OIG audit to determine if Medicare overpaid acute care hospitals
The Office of Inspector General (OIG) at the U.S. Department of Health and Human Services (HHS) recently announced that it will conduct another audit to determine if acute care hospitals are being overpaid by Medicare.
Results of previous audit
The second round of audits follows up on a September 2020 audit that found that Medicare overpaid acute care hospitals $51.6 million from 2013 to 2016 for outpatient services to beneficiaries who were inpatients at other facilities such as long-term care hospitals, inpatient rehabilitation facilities, inpatient psychiatric facilities and critical-access hospitals.
The Detroit metro area has three acute care hospitals.

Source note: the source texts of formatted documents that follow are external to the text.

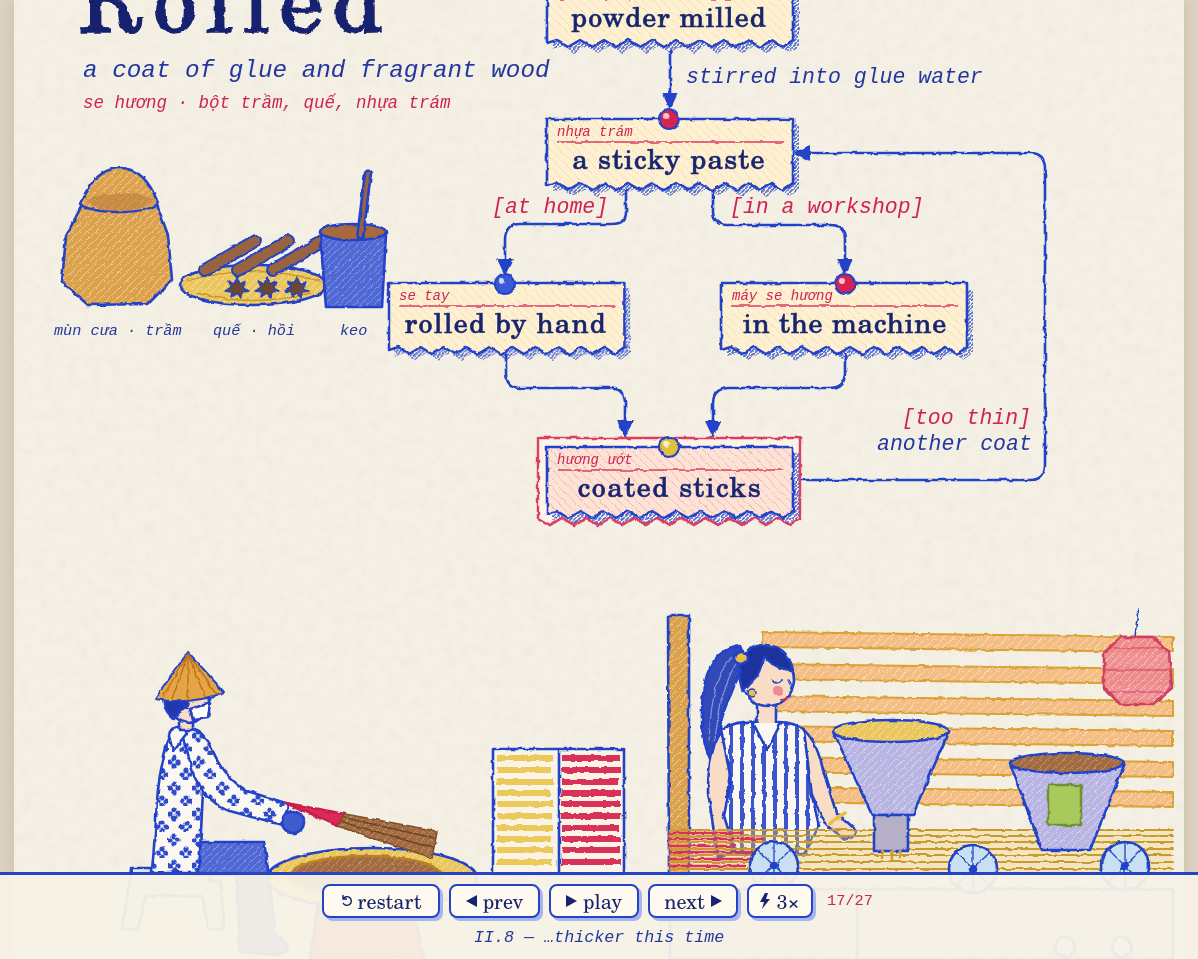
<!DOCTYPE html>
<html lang="en">
<head>
<meta charset="utf-8">
<title>Rolled</title>
<style>
:root{--ink:#2443c8;--navy:#17246f;--text:#22379f;--red:#cf2350;--paper:#f5f0e5;--desk:#ddd3c3;--card:#fdf0d3;--tan:#dca14c;--brown:#976034;--yellow:#e8c04a;--skin:#f8dcc6}
*{box-sizing:border-box;margin:0}
body{width:1198px;height:959px;overflow:hidden;position:relative;background:var(--desk)}
.sheet{position:absolute;inset:0 14px;background:var(--paper);box-shadow:0 0 14px #b5a68c88}
.art{position:absolute;left:0;top:0}
.line{stroke:var(--ink);stroke-width:2.6;stroke-linejoin:round;stroke-linecap:round}
.bare{fill:none}
.t{position:absolute;left:calc(var(--x)*1px);top:calc(var(--y)*1px - 60px);line-height:0;white-space:nowrap;font-family:"Liberation Mono","Noto Sans Mono",monospace;font-style:italic;font-weight:400;color:var(--text)}
.t::before{content:"";display:inline-block;height:60px}
.title,.step{font-family:"TeX Gyre Schola","Noto Serif",serif;font-style:normal;color:var(--navy)}
.title{font-size:88px;letter-spacing:9px;-webkit-text-stroke:1.5px var(--navy);filter:url(#rough)}
.step{font-size:28px;letter-spacing:var(--track,1.2px);-webkit-text-stroke:.6px var(--navy);transform:translateX(-50%)}
.lead{font-size:24.3px}
.sub{font-size:17.5px}
.note{font-size:21.5px}
.tag{font-size:14px}
.label{font-size:15.2px}
.red{color:var(--red)}
.player{position:absolute;left:0;right:0;top:872px;height:87px;background:#f8f3e7f0;border-top:3px solid var(--ink)}
.controls{position:absolute;left:322px;top:9px;display:flex;gap:9px;align-items:center}
.btn{height:34px;display:flex;align-items:center;justify-content:center;gap:6px;border:2px solid var(--ink);border-radius:8px;background:#fffaf0;box-shadow:3px 3px 0 #a9b3ee;color:var(--navy);text-decoration:none;font:20px "TeX Gyre Schola","Noto Serif",serif;white-space:nowrap}
.btn svg{fill:var(--navy);flex:none}
.count{font:15.3px "Liberation Mono",monospace;color:var(--red);margin-left:5px}
</style>
</head>
<body>
<div class="sheet"></div>
<svg class="art" width="1198" height="959" viewBox="0 0 1198 959" aria-hidden="true">
<defs>
<filter id="rough" x="-5%" y="-5%" width="110%" height="110%"><feTurbulence type="fractalNoise" baseFrequency=".12" numOctaves="2" seed="4"/><feDisplacementMap in="SourceGraphic" scale="3.5" xChannelSelector="R" yChannelSelector="G"/></filter>
<filter id="fibre" x="0" y="0" width="100%" height="100%"><feTurbulence type="fractalNoise" baseFrequency=".09" numOctaves="3" seed="8"/><feColorMatrix values="0 0 0 0 .75  0 0 0 0 .68  0 0 0 0 .54  .9 0 0 0 -.36"/></filter>
<path id="strokes" d="M-2 3 7-6M-2 9 9-2M3 12 12 3" stroke="#fff" stroke-width="1" opacity=".42"/>
<pattern id="tan" width="8" height="8" patternUnits="userSpaceOnUse"><rect width="8" height="8" fill="#dca14c"/><use href="#strokes"/></pattern>
<pattern id="wood" width="8" height="8" patternUnits="userSpaceOnUse"><rect width="8" height="8" fill="#a26c40"/><use href="#strokes" opacity=".6"/></pattern>
<pattern id="slat" width="9" height="9" patternUnits="userSpaceOnUse"><rect width="9" height="9" fill="#f3bd84"/><use href="#strokes"/></pattern>
<pattern id="gold" width="8" height="8" patternUnits="userSpaceOnUse"><rect width="8" height="8" fill="#ebc65c"/><use href="#strokes"/></pattern>
<pattern id="denim" width="7" height="7" patternUnits="userSpaceOnUse"><rect width="7" height="7" fill="#5068d4"/><use href="#strokes" opacity=".6"/></pattern>
<pattern id="lilac" width="8" height="8" patternUnits="userSpaceOnUse"><rect width="8" height="8" fill="#b9b5e3"/><use href="#strokes"/></pattern>
<pattern id="rose" width="8" height="8" patternUnits="userSpaceOnUse"><rect width="8" height="8" fill="#ee8689"/><use href="#strokes"/></pattern>
<pattern id="cream" width="9" height="9" patternUnits="userSpaceOnUse"><rect width="9" height="9" fill="#fdf0d3"/><path d="M0 0 9 9" stroke="#f6dfb0"/></pattern>
<pattern id="blush" width="9" height="9" patternUnits="userSpaceOnUse"><rect width="9" height="9" fill="#fde3d6"/><path d="M0 0 9 9" stroke="#f5bcb4"/></pattern>
<pattern id="shade" width="4" height="4" patternUnits="userSpaceOnUse"><path d="M-1 5 5-1" stroke="#2443c8" stroke-width="1.7"/></pattern>
<pattern id="pinstripe" width="11" height="11" patternUnits="userSpaceOnUse"><rect width="11" height="11" fill="#fbf8f4"/><rect x="3" width="4" height="11" fill="#3a55cc"/></pattern>
<pattern id="blossom" width="24" height="26" patternUnits="userSpaceOnUse"><rect width="24" height="26" fill="#fbf8f4"/><g id="petals" fill="#2f4bc9"><circle cx="6" cy="4" r="2.6"/><circle cx="10" cy="8" r="2.6"/><circle cx="6" cy="12" r="2.6"/><circle cx="2" cy="8" r="2.6"/></g><use href="#petals" x="12" y="13"/></pattern>
<path id="edge" d="M0 0H246V64L236 71 225 64 213 71 201 64 189 71 177 64 165 71 153 64 141 71 129 64 117 71 105 64 93 71 81 64 69 71 57 64 45 71 33 64 21 71 10 64 0 67Z"/>
<g id="card"><use href="#edge" x="6" y="6" fill="url(#shade)" opacity=".75"/><use href="#edge" class="line" stroke-width="3"/><path d="M10 23H237" stroke="#dc3c62" stroke-width="1.3"/></g>
<g id="pin"><circle r="10" stroke="#2443c8" stroke-width="2"/><circle cx="-3" cy="-3" r="3" fill="#fff" opacity=".75"/></g>
<path id="tip" d="M-8-17H8L0 0Z" fill="#2443c8"/>
<path id="anise" d="M0-11 3-4 9-7 6 0 12 3 5 4 4 10 0 5-6 9-5 4-12 3-6-1-9-7-3-4Z" fill="#6e4630" stroke="#2443c8" stroke-width="1.5"/>
<g id="bark"><path d="M0 30 50 1" stroke="#2443c8" stroke-width="14" stroke-linecap="round"/><path d="M0 30 50 1" stroke="#97643f" stroke-width="10" stroke-linecap="round"/></g>
<path id="plank" d="M762 632 1173 637V652L762 647Z" fill="url(#slat)" stroke="#d9a234" stroke-width="2"/>
<g id="wheel" class="line"><circle r="24" fill="#c9e0f2"/><path d="M-17-17 17 17M17-17-17 17M0-24V24" stroke-width="1.3"/><circle r="3" fill="#2443c8"/></g>
</defs>
<rect x="14" width="1170" height="959" filter="url(#fibre)" opacity=".42"/>

<g id="flowchart" filter="url(#rough)">
<g class="line bare">
<path d="M670 50V95M626 191V212Q626 224 612 224H520Q505 224 505 240V262M713 191V211Q713 225 727 225H830Q845 225 845 240V262M506 354V373Q506 388 521 388H610Q625 389 625 403V425M845 354V373Q845 388 830 388H728Q713 389 713 403V425M798 480H1030Q1045 480 1045 465V168Q1045 153 1030 153H806"/>
</g>
<use href="#tip" x="670" y="110"/><use href="#tip" x="505" y="276"/><use href="#tip" x="845" y="276"/><use href="#tip" x="625" y="438"/><use href="#tip" x="713" y="438"/><use href="#tip" transform="translate(793 153) rotate(90)"/>
<g fill="url(#cream)">
<use href="#card" x="547" y="-24"/><use href="#card" x="547" y="119"/><use href="#card" transform="translate(389 283) scale(.957 1)"/><use href="#card" x="721" y="283"/>
</g>
<path d="M538 438H800V519L790 525 778 518 766 525 754 518 742 525 730 518 718 525 706 518 694 525 682 518 670 525 658 518 646 525 634 518 622 525 610 518 598 525 586 518 574 525 562 518 550 525 538 518Z" fill="#fdf3e6" stroke="#dc3c62" stroke-width="2.4"/>
<use href="#card" x="547" y="447" fill="url(#blush)"/>
<use href="#pin" x="669" y="119" fill="#d92350"/><use href="#pin" x="505" y="284" fill="#3c58d6"/><use href="#pin" x="845" y="284" fill="#d92350"/><use href="#pin" x="669" y="447" fill="#e5be3c"/>
</g>

<g id="ingredients" class="line" filter="url(#rough)">
<path d="M82 205 66 236 62 282 88 305 148 304 172 280 168 235 157 205Z" fill="url(#tan)"/>
<path d="M80 204Q95 168 120 168T158 203Q150 212 120 212T80 204Z" fill="url(#tan)"/>
<path d="M86 199Q120 187 154 199Q148 210 120 211T86 199Z" fill="#b87b3c" opacity=".55" stroke="none"/>
<ellipse cx="253" cy="285" rx="73" ry="20" fill="url(#gold)"/>
<path d="M187 281Q253 262 320 281M196 293Q253 308 310 293" fill="none" stroke="#c9972e" stroke-width="1.3"/>
<g stroke="none"><use href="#bark" x="205" y="240"/><use href="#bark" x="238" y="240"/><use href="#bark" x="273" y="240"/></g>
<use href="#anise" x="237" y="288"/><use href="#anise" x="267" y="288"/><use href="#anise" x="297" y="288"/>
<path d="M320 233H386L382 307 326 307Z" fill="url(#denim)"/>
<ellipse cx="353" cy="232" rx="33" ry="8" fill="#a8693c"/>
<path d="M357 238 365 173Q368 168 371 173L363 238Z" fill="#9a6340"/>
</g>

<g id="hand-roller" class="line" filter="url(#rough)">
<path d="M131 868H210V881H221L224 929H208L202 896H146L138 929H122L130 881Z" fill="#dfe4ef"/>
<path d="M310 959 318 905H412L424 959" fill="#e06a5a"/>
<ellipse cx="372" cy="878" rx="105" ry="30" fill="url(#gold)"/>
<ellipse cx="366" cy="876" rx="76" ry="20" fill="url(#wood)" stroke="#b98227"/>
<path d="M190 842H264Q270 880 275 934Q300 950 276 955L240 952 236 875H188Z" fill="url(#denim)"/>
<path d="M172 729Q157 770 156 820L152 872H199L203 790 200 733Q185 722 172 729Z" fill="url(#blossom)"/>
<path d="M181 731Q200 722 211 747 224 778 247 791L289 804 282 825 226 810Q206 800 194 776Z" fill="url(#blossom)"/>
<path d="M169 736Q169 727 183 727L187 733 173 751Z" fill="#fbf8f4"/>
<path d="M180 718H193V730H180Z" fill="var(--skin)"/>
<path d="M169 698Q170 722 190 723 209 720 209 698Z" fill="var(--skin)"/>
<path d="M164 697 188 698Q188 709 181 710L174 719Q162 709 164 697Z" fill="#2039ad"/>
<path d="M190 709 210 703 208 718 193 720Z" fill="#fff"/><path d="M181 704 191 709" fill="none" stroke-width="1.5"/>
<path d="M188 652 224 692Q190 706 155 699Z" fill="#e6a544" stroke-width="2"/>
<path d="M188 654 172 699M188 654 188 700M188 654 205 697M188 654 163 697M188 654 216 694" stroke="#b8721f" stroke-width="1.4"/>
<path d="M286 803 345 814 338 826Z" fill="#d92b58" stroke="#c81f4c"/>
<path d="M345 814 437 831 432 858 338 826Z" fill="url(#wood)" stroke="#7d4f2a" stroke-width="1.5"/>
<path d="M345 818 434 838M342 822 433 848" stroke="#6f4323" stroke-width="1.5"/>
<circle cx="293" cy="822" r="11" fill="#3f5ad0"/>
</g>

<g id="drying-rack" filter="url(#rough)">
<rect x="493" y="749" width="131" height="126" class="line" fill="#faf4e6" stroke-width="3"/>
<path d="M497 758H553M497 770H551M497 782H553M497 793H550M497 804H553M497 816H552M497 828H553M497 839H551M497 850H553M497 862H552" stroke="#ebc95a" stroke-width="6"/>
<path d="M562 758H620M561 770H621M562 782H618M561 793H621M562 804H620M561 816H621M562 828H619M561 839H621M562 850H620M561 862H621" stroke="#d8305a" stroke-width="6"/>
<path d="M559 749V875" class="line"/>
</g>

<g id="workshop" class="line" filter="url(#rough)">
<use href="#plank"/><use href="#plank" y="32"/><use href="#plank" y="64"/><use href="#plank" y="94"/><use href="#plank" y="125"/><use href="#plank" y="155"/>
<path d="M668 617 672 615H689V875H669Z" fill="url(#tan)"/>
<path d="M1138 609 1135 637" fill="none" stroke-width="1.6"/>
<path d="M1121 637H1153L1169 652 1172 688 1153 704H1120L1104 688V653Z" fill="url(#rose)" stroke="#cf3f62" fill-opacity=".9"/>
<path d="M1110 648H1166M1104 670H1171M1109 692H1167" stroke="#cf3f62" stroke-width="1.2"/>
<path d="M740 646Q703 650 702 710 701 745 714 766 718 720 731 694 738 673 748 665Z" fill="#3049b8"/>
<path d="M732 658Q712 672 709 740M737 662Q720 688 714 748" fill="none" stroke="#8793dd" stroke-width="1.3"/>
<path d="M757 700H776V728H757Z" fill="var(--skin)"/>
<path d="M724 729Q708 746 708 792L718 858 733 852 727 796 734 745Z" fill="var(--skin)"/>
<path d="M801 728Q816 738 823 770L836 812 856 830Q854 841 842 838L824 822 802 772Z" fill="var(--skin)"/>
<path d="M721 729Q740 720 757 722L767 748 778 722Q796 722 804 731L812 796 819 826 804 854H736L724 816 731 780Z" fill="url(#pinstripe)"/>
<path d="M753 723 767 750 781 723" fill="#fbf8f4"/>
<circle cx="768" cy="680" r="26" fill="var(--skin)"/>
<path d="M743 692Q731 655 757 645 787 642 793 670 776 670 764 656 762 674 752 682Z" fill="#1d329c"/>
<ellipse cx="741" cy="658" rx="7" ry="6" fill="var(--yellow)"/>
<path d="M772 681Q777 685 782 680" fill="none" stroke-width="1.8"/><path d="M789 680 793 688" stroke-width="1.5"/><path d="M780 699Q784 701 787 698" fill="none" stroke="#d92b58" stroke-width="2"/>
<circle cx="778" cy="691" r="5" fill="#f08a94" stroke="none"/><circle cx="752" cy="693" r="4" fill="var(--yellow)" stroke-width="1.5"/>
<path d="M831 823 844 813" stroke="var(--yellow)" stroke-width="4"/>
<rect x="669" y="829" width="504" height="44" fill="#f0cf70" opacity=".32" stroke="none"/>
<path d="M669 830H1173M669 836H1173M669 842H1173M669 849H1173M669 855H1173M669 862H1173M669 869H1173" stroke="#c99a30" stroke-width="1.8"/>
<path d="M669 833H742M669 839H763M669 846H735M669 852H768M669 859H750M669 866H745" stroke="#d8305a" stroke-width="2.4"/>
<path d="M833 731H949L913 815H872Z" fill="url(#lilac)"/><ellipse cx="891" cy="731" rx="58" ry="11" fill="url(#gold)"/>
<path d="M874 815H908V851H874Z" fill="#b5b0c8"/>
<path d="M882 851V858M892 851V860M900 851V857" stroke="#d79a35"/>
<path d="M1010 763H1125L1090 850H1042Z" fill="url(#lilac)"/><ellipse cx="1067" cy="763" rx="57" ry="10" fill="url(#wood)"/>
<rect x="1048" y="785" width="33" height="40" fill="#a9c95c" stroke="#6e9134"/>
<path d="M670 889H1173V959H670ZM857 889V959" fill="#d5dbe5"/>
<circle cx="1065" cy="947" r="10" fill="#eee"/><circle cx="1122" cy="947" r="10" fill="#eee"/>
<use href="#wheel" x="774" y="866"/><use href="#wheel" x="973" y="869"/><use href="#wheel" x="1125" y="866"/>
</g>
</svg>

<main>
<h1 class="t title" style="--x:79;--y:32">Rolled</h1>
<p class="t lead" style="--x:83;--y:77">a coat of glue and fragrant wood</p>
<p class="t sub red" lang="vi" style="--x:83;--y:108">se hương · bột trầm, quế, nhựa trám</p>

<p class="t label" lang="vi" style="--x:54;--y:335">mùn cưa · trầm</p>
<p class="t label" lang="vi" style="--x:213;--y:335">quế · hồi</p>
<p class="t label" lang="vi" style="--x:340;--y:335">keo</p>

<h2 class="t step" style="--x:669;--y:27;--track:1px">powder milled</h2>
<p class="t note" style="--x:686;--y:83">stirred into glue water</p>
<p class="t tag red" lang="vi" style="--x:557;--y:136">nhựa trám</p>
<h2 class="t step" style="--x:669;--y:169">a sticky paste</h2>
<p class="t note red" style="--x:492;--y:213">[at home]</p>
<p class="t note red" style="--x:730;--y:213">[in a workshop]</p>
<p class="t tag red" lang="vi" style="--x:399;--y:300">se tay</p>
<h2 class="t step" style="--x:506;--y:333">rolled by hand</h2>
<p class="t tag red" lang="vi" style="--x:732;--y:300">máy se hương</p>
<h2 class="t step" style="--x:845;--y:333;--track:.8px">in the machine</h2>
<p class="t note red" style="--x:902;--y:424">[too thin]</p>
<p class="t note" style="--x:877;--y:450">another coat</p>
<p class="t tag red" lang="vi" style="--x:557;--y:464">hương ướt</p>
<h2 class="t step" style="--x:670;--y:497;--track:1.5px">coated sticks</h2>
</main>

<footer class="player">
<nav class="controls">
<a class="btn" href="#" style="width:118px"><svg width="11" height="12" viewBox="0 0 11 12"><path d="M2 4A4.4 4.4 0 1 1 2 8M2 0V4H6" fill="none" stroke="#17246f" stroke-width="1.4"/></svg>restart</a>
<a class="btn" href="#" style="width:91px"><svg width="11" height="14" viewBox="0 0 11 14"><path d="M11 1V13L0 7Z"/></svg>prev</a>
<a class="btn" href="#" style="width:90px"><svg width="11" height="14" viewBox="0 0 11 14"><path d="M0 1V13L11 7Z"/></svg>play</a>
<a class="btn" href="#" style="width:90px">next<svg width="11" height="14" viewBox="0 0 11 14"><path d="M0 1V13L11 7Z"/></svg></a>
<a class="btn" href="#" style="width:66px"><svg width="10" height="16" viewBox="0 0 10 16"><path d="M5 0 0 9H4L2 16 10 6H6L8 0Z"/></svg>3×</a>
<span class="count">17/27</span>
</nav>
<p class="t" style="--x:474;--y:67;font-size:16.7px">II.8 — …thicker this time</p>
</footer>
</body>
</html>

In a press statement, the OIG said: “that none of the $51.6 million we reviewed, representing 129,792 claims, should have been paid because the inpatient facilities were responsible for payments.” It added that Medicare beneficiaries also had to pay $14.3 million in “unnecessary deductibles and coinsurance” for the outpatient services.
The OIG also said the overpayments to acute care hospitals occurred because the common working file (CWF) edits that should’ve flagged overpayments weren’t working properly.
A news report stated that “acute care hospitals are not supposed to be paid by Medicare for outpatient services provided at another inpatient facility.”
OIG statement about regulations
The OIG says that “federal regulations state . . . Medicare does not pay any provider other than the inpatient hospital for services provided to the beneficiary while the beneficiary is an inpatient of the hospital.” It says that the inpatient hospital must furnish all covered services to the beneficiary directly, or under an agreement with the other facility and that Medicare will then reimburse the inpatient facility at its inpatient rates.
The new audit will also determine if the CWF edits have been fixed and are now working properly.